What lines below mention the word "paper"? Copy each one.

------ DATA SUPPLIED

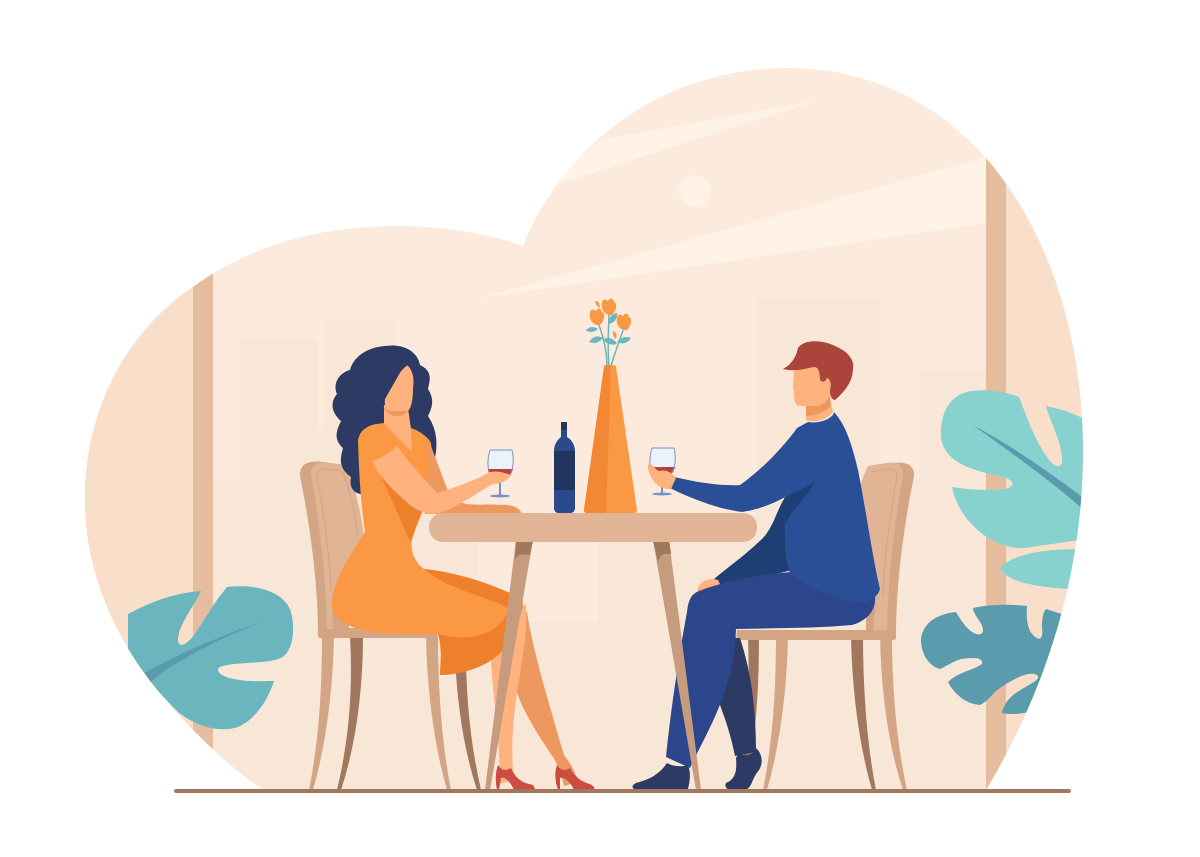
<!DOCTYPE html>
<html lang="en">
<head>
<meta charset="utf-8">
<title>Dinner for two</title>
<style>
:root{
  --paper:#fff; --wall:#fcebdc; --city:#f8e7d6; --side:#f9dfca; --beam:#fff3e8; --pillar:#e6bc9f;
  --wood:#e0b495; --wood-mid:#d3a585; --wood-leg:#c79c7e; --wood-dark:#a1785d;
  --orange:#fb9844; --orange-deep:#ee7f2b; --skin:#ffb27d; --skin-shade:#ed985f;
  --navy:#2c3a64; --sweater:#2a4f96; --sweater-shade:#1e3f73; --trousers:#2b468b;
  --red:#cb4c40; --hair-red:#ab453c; --teal:#6ab5be; --teal-light:#87d1ce; --teal-deep:#5a9bae;
}
html,body{margin:0;background:var(--paper);overflow:hidden}
svg{display:block;width:1200px;height:857px}
.wall{fill:var(--wall)}.city{fill:var(--city)}.side{fill:var(--side)}.beam{fill:var(--beam)}.pillar{fill:var(--pillar)}
.wood{fill:var(--wood)}.wood-mid{fill:var(--wood-mid)}.wood-leg{fill:var(--wood-leg)}.wood-dark{fill:var(--wood-dark)}
.orange{fill:var(--orange)}.orange-deep{fill:var(--orange-deep)}.skin{fill:var(--skin)}.skin-shade{fill:var(--skin-shade)}
.navy{fill:var(--navy)}.sweater{fill:var(--sweater)}.sweater-shade{fill:var(--sweater-shade)}.trousers{fill:var(--trousers)}
.red{fill:var(--red)}.hair-red{fill:var(--hair-red)}.teal{fill:var(--teal)}.teal-light{fill:var(--teal-light)}.teal-deep{fill:var(--teal-deep)}
.seam{fill:none;stroke:var(--wood-mid);stroke-width:1}
.stem{fill:none;stroke:var(--teal);stroke-width:1.5}
</style>
</head>
<body>
<svg viewBox="0 0 1200 857" role="img" aria-label="A woman and a man drinking wine at a restaurant table">
<defs>
  <clipPath id="heart"><path d="M523 246C562 148 660 68 787 68C874 68 940 106 986 158C1050 232 1083 340 1083 450C1083 575 1046 690 986 790H264C228 766 196 735 164 698C110 635 85 565 85 500C85 415 122 335 193 287C250 245 322 226 395 226C445 226 490 234 523 246Z"/></clipPath>
  <g id="glass">
    <path d="M-11-1C-15 12-14 28-1 29C12 28 14 12 11-1Z" fill="#e9f3fb"/>
    <path d="M-13 18H12C10 25 6 29-1 29C-8 29-12 25-13 18Z" fill="#b5433f"/>
    <path d="M-11-1C-15 12-14 28-1 29C12 28 14 12 11-1Z" fill="none" stroke="#7590cb"/>
    <path d="M-1 29V44" stroke="#7590cb" stroke-width="2"/>
    <ellipse cx="-1" cy="45" rx="10" ry="1.5" fill="#7590cb"/>
  </g>
  <g id="rose"><path d="M-7-5C-5-9-3-7-1-6C1-10 4-9 5-5C9-4 7 5 3 8C-2 9-9 4-7-5Z"/></g>
  <path id="leaflet" d="M0 0C4-5 9-6 14-4C11 1 6 3 0 0Z"/>
</defs>

<g id="room" clip-path="url(#heart)">
  <rect class="wall" width="1200" height="800"/>
  <g id="skyline" class="city">
    <path d="M213 479H240V338H317V430H324V320H396V500H477V622H540V790H213Z"/>
    <path d="M540 622H598V540H666V515H757V299H881V480H919V370H986V790H540Z"/>
  </g>
  <g id="light" class="beam">
    <polygon points="480,298 986,157 986,223"/>
    <polygon points="540,190 600,140 818,100"/>
    <circle cx="695" cy="191" r="16"/>
  </g>
  <rect class="side" x="80" y="200" width="114" height="600"/>
  <rect class="side" x="1005" y="100" width="95" height="700"/>
  <rect class="pillar" x="193" y="200" width="20" height="600"/>
  <rect class="pillar" x="986" y="100" width="20" height="700"/>

  <g id="plant-left">
    <path class="teal" d="M128 614C150 602 174 593 201 591C192 610 178 625 178 641C180 650 190 642 197 631C207 615 216 600 227 587C256 584 284 591 291 612C296 632 292 652 281 658C263 665 235 661 220 667C214 671 222 677 234 679C248 682 260 681 274 681C268 700 255 720 238 727C220 733 197 727 178 712L128 660Z"/>
    <path class="teal-deep" d="M264 621C220 636 178 654 145 673L150 682C180 658 220 638 264 621Z"/>
  </g>
  <g id="plant-right">
    <path class="teal-light" d="M941 438C940 412 950 394 972 391C990 389 1006 392 1019 397C1027 418 1035 440 1047 457C1054 468 1063 470 1062 458C1061 440 1051 424 1046 406C1062 409 1076 414 1090 422V539C1065 542 1044 545 1025 548C992 550 958 520 952 487C970 490 990 491 1005 489C1016 487 1015 480 1003 477C982 472 945 466 941 438Z"/>
    <path class="teal-deep" d="M973 425C1010 445 1050 472 1085 499V511C1050 480 1010 452 973 425Z"/>
    <path class="teal-light" d="M1000 568C1012 555 1040 548 1090 549V590C1055 589 1008 586 1000 568Z"/>
    <path class="teal-deep" d="M921 640C922 624 936 614 956 612C962 622 968 631 976 634C984 636 985 630 980 622C977 617 973 612 973 608C990 604 1010 604 1027 606C1026 617 1027 630 1034 636C1042 643 1043 635 1042 627C1042 619 1043 612 1046 609L1065 615L1032 711C1022 714 1010 715 1002 713C1004 702 1012 695 1022 689C1034 682 1041 679 1037 675C1028 670 1008 682 996 691C990 697 986 702 980 705C966 704 954 694 948 682C958 672 974 670 982 664C984 657 970 657 958 660C950 663 945 667 940 669C929 666 921 654 921 640Z"/>
  </g>
</g>

<g id="chair-left">
  <path class="wood-dark" d="M350 636H363C363 690 356 745 341 790H337C349 740 353 690 350 636ZM455 655L466 662C467 710 472 750 481 790H477C464 750 457 705 455 655Z"/>
  <path class="wood-mid" d="M322 636H334C333 690 326 745 313 790H309C319 740 322 690 322 636ZM426 636H438C438 690 442 745 451 790H447C434 745 427 690 426 636Z"/>
  <path class="wood-mid" d="M300 476C299 464 309 460 322 462L345 465L349 628H437Q439 638 434 638H321Q317 638 318 632C318 580 309 520 300 476Z"/>
  <path class="wood" d="M311 475C310 464 318 461 328 463L346 466C354 480 360 510 364 535L332 600L333 629H327C326 575 319 520 311 475Z"/>
  <path class="seam" d="M317 477C316 470 321 468 328 469L342 471C350 490 355 512 358 535M317 477C325 520 330 560 331 590"/>
</g>

<g id="chair-right">
  <path class="wood-dark" d="M748 636H759C759 690 756 745 744 790H739C747 740 750 690 748 636ZM851 636H863C863 690 867 745 876 790H872C859 745 852 690 851 636Z"/>
  <path class="wood-mid" d="M776 636H788C787 690 780 745 767 790H763C773 740 776 690 776 636ZM880 636H892C892 690 897 745 907 790H903C888 745 881 690 880 636Z"/>
  <path class="wood-mid" d="M914 476C915 464 905 461 892 463L869 466L866 630H737Q735 640 740 640H893Q897 640 896 634C896 580 905 520 914 476Z"/>
  <path class="wood" d="M903 475C904 464 896 461 886 463L868 466C860 480 854 510 850 535L876 600L873 630H887C888 575 895 520 903 475Z"/>
  <path class="seam" d="M897 477C898 470 893 468 886 469L870 472M897 477C889 520 884 560 883 597"/>
</g>

<g id="woman">
  <path class="navy" d="M385 346C404 343 418 352 420 365C433 371 430 381 428 389C435 400 432 408 428 416C438 430 438 448 434 462L370 493C358 497 348 491 351 477C337 467 341 456 343 448C332 438 338 428 341 421C330 411 331 401 337 394C332 382 341 372 350 370C354 355 370 347 385 346Z"/>
  <path class="skin-shade" d="M505 600L527 612C533 650 545 690 564 755C570 763 575 770 578 782L564 786C562 776 558 765 553 757C535 730 518 705 511 672Z"/>
  <path class="skin" d="M490 630L526 604C528 640 520 668 516 700C512 730 511 755 514 780L499 784C502 740 490 690 490 630Z"/>
  <g id="heels" class="red">
    <path d="M498 765C502 772 508 770 511 768C515 778 522 783 533 785Q536 789 534 790H514C510 781 505 777 501 778L499 790H497Q494 775 498 765Z"/>
    <path d="M557 765C561 772 567 770 570 768C575 778 583 782 592 785Q596 789 594 790H574C570 781 564 777 560 778V790H558Q553 775 557 765Z"/>
  </g>
  <path class="skin-shade" d="M414 432L429 444C436 465 444 485 451 499C470 508 485 503 500 505C512 504 520 508 522 514H425Z"/>
  <path class="orange" d="M385 423C371 424 359 428 358 442C359 475 361 505 365 532C350 555 330 585 332 607C338 632 378 634 415 634H438C442 645 441 660 440 675C470 674 495 662 505 647C515 625 529 606 520 598C490 584 455 574 424 569C415 562 410 552 412 540L422 508L432 460L431 443L414 430Z"/>
  <path class="orange-deep" d="M373 460C385 485 397 510 410 542L425 505L400 480ZM424 569C455 572 490 583 521 598C527 606 513 630 505 647C495 662 470 674 440 675C441 660 442 645 438 634C458 640 476 638 490 631C502 624 508 615 508 608C480 594 445 588 424 569Z"/>
  <path class="skin" d="M384 405L408 408L411 429L415 455L384 424Z"/>
  <path class="orange" d="M384 424L412 457L411 428C420 431 428 437 431 443L430 462L405 475Z"/>
  <path class="skin-shade" d="M383 407L389 411L408 411C400 419 391 418 383 407Z"/>
  <path class="skin" d="M405 364C412 367 415 378 413 388C413 398 412 407 408 411H391C386 410 384 405 385 399Z"/>
  <path class="navy" d="M413 361C397 372 393 382 387 391C380 400 385 410 381 416C371 420 363 422 360 432L350 430L360 360L390 347Z"/>
  <path class="skin-shade" d="M425 445L431 446L451 499L438 494Z"/>
  <path class="skin" d="M372 461L396 444C410 465 425 480 437 493C455 488 475 480 488 473C500 470 509 470 511 475C504 483 495 482 489 486C473 496 455 508 440 513C430 515 420 513 410 505C392 489 379 477 372 461Z"/>
  <path class="orange" d="M358 442C360 425 378 422 386 425L398 444C392 452 382 458 372 461Z"/>
</g>

<g id="man">
  <path class="navy" d="M733 638H740C752 675 756 710 756 752L735 756C731 735 724 715 718 700Z"/>
  <path class="navy" d="M739 752C746 758 752 755 756 748C763 754 763 764 759 770C752 778 752 787 747 789H728Q724 787 726 783C736 779 737 770 736 758Z"/>
  <path class="navy" d="M667 763C674 767 682 767 688 765C691 773 690 781 688 789H634Q630 786 636 783C648 780 659 775 667 763Z"/>
  <path class="sweater-shade" d="M787 495C778 505 775 525 763 538C748 553 728 567 714 579L722 588L792 570L815 520Z"/>
  <path class="skin" d="M697 590C700 580 710 577 718 580L722 588L700 597Z"/>
  <path class="trousers" d="M791 572C755 575 722 582 699 591C690 594 688 603 687 612C680 650 672 700 666 757L690 768C705 735 735 690 736 629C780 628 820 628 852 625C868 620 876 610 875 597Z"/>
  <path class="sweater" d="M808 422C820 424 834 418 834 412C846 425 852 445 858 470C866 510 872 555 880 589Q877 600 861 603C832 600 808 587 790 573C782 550 785 520 787 496C775 503 757 510 742 512C718 509 692 499 670 488L674 477C700 483 722 486 740 485C760 471 783 448 797 428Z"/>
  <path class="sweater-shade" d="M784 498C795 491 805 490 815 481C808 498 792 507 786 524Z"/>
  <path class="skin" d="M806 400H830L833 412C825 421 813 423 806 420Z"/>
  <path class="skin-shade" d="M806 406C819 406 825 402 830 395L831 406C824 413 814 416 806 416Z"/>
  <path class="skin" d="M794 371L815 360L835 380C833 392 828 404 818 406H799C793 405 795 395 793 388Z"/>
  <path class="hair-red" d="M783 369C792 364 796 357 798 348C804 339 822 340 833 345C848 351 855 360 853 369C853 383 842 394 835 400C830 399 830 393 830 390C832 385 830 378 827 378C825 383 822 382 820 380C820 373 819 367 814 367C804 369 794 372 783 369Z"/>
</g>

<g id="table">
  <polygon class="wood-leg" points="516,540 533,540 490,790 485,790"/>
  <path class="wood-dark" d="M516 540H533L530 555C524 555 519 552 515 560Z"/>
  <polygon class="wood-leg" points="653,540 669,540 701,790 696,790"/>
  <path class="wood-dark" d="M653 540H669L671 554C664 553 660 554 658 562Z"/>
  <rect class="wood" x="429" y="513" width="328" height="29" rx="14"/>
</g>

<g id="tableware">
  <g id="bottle">
    <path fill="#2a4a8c" d="M561 422H567V437C572 440 575 445 575 451V508Q575 513 570 513H559Q554 513 554 508V451C554 445 557 440 561 437Z"/>
    <path fill="#22355f" d="M561 422H567V430H561ZM554 451H575V490H554Z"/>
  </g>
  <g id="bouquet">
    <path class="stem" d="M607 366C607 350 603 336 599 325M609 366C607 345 609 325 609 312M611 366C615 352 620 340 623 330"/>
    <g class="orange">
      <use href="#rose" x="597" y="317"/><use href="#rose" x="609" y="307"/><use href="#rose" x="624" y="322"/>
      <path d="M595 301Q600 301 600 308Q595 306 595 301ZM613 331Q618 332 616 339Q612 336 613 331Z"/>
    </g>
    <g class="teal">
      <use href="#leaflet" transform="translate(617 342)"/><use href="#leaflet" transform="translate(603 338) rotate(180)"/>
      <use href="#leaflet" transform="translate(608 324) rotate(-35)"/><use href="#leaflet" transform="translate(617 344) rotate(215)"/>
      <use href="#leaflet" transform="translate(598 329) rotate(190) scale(.85)"/>
    </g>
  </g>
  <path class="orange" d="M604 367Q604 365 607 365H613Q616 365 616 367L637 510Q637 513 634 513H587Q584 513 584 510Z"/>
  <path class="orange-deep" d="M604 367Q604 365 607 365H611L606 513H587Q584 513 584 510Z" opacity=".65"/>
  <use href="#glass" x="501" y="451"/>
  <path class="skin" d="M486 474C494 469 504 473 511 475C507 482 498 484 489 485Z"/>
  <use href="#glass" x="663" y="449"/>
  <path class="skin" d="M649 463C654 464 655 471 660 471C666 469 672 473 676 478L671 489C662 490 654 484 650 475C648 470 647 466 649 463Z"/>
</g>

<rect id="floor" class="wood-dark" x="174" y="789" width="897" height="4" rx="2"/>
</svg>
</body>
</html>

------------

**SOLUTION**
  --paper:#fff; --wall:#fcebdc; --city:#f8e7d6; --side:#f9dfca; --beam:#fff3e8; --pillar:#e6bc9f;
html,body{margin:0;background:var(--paper);overflow:hidden}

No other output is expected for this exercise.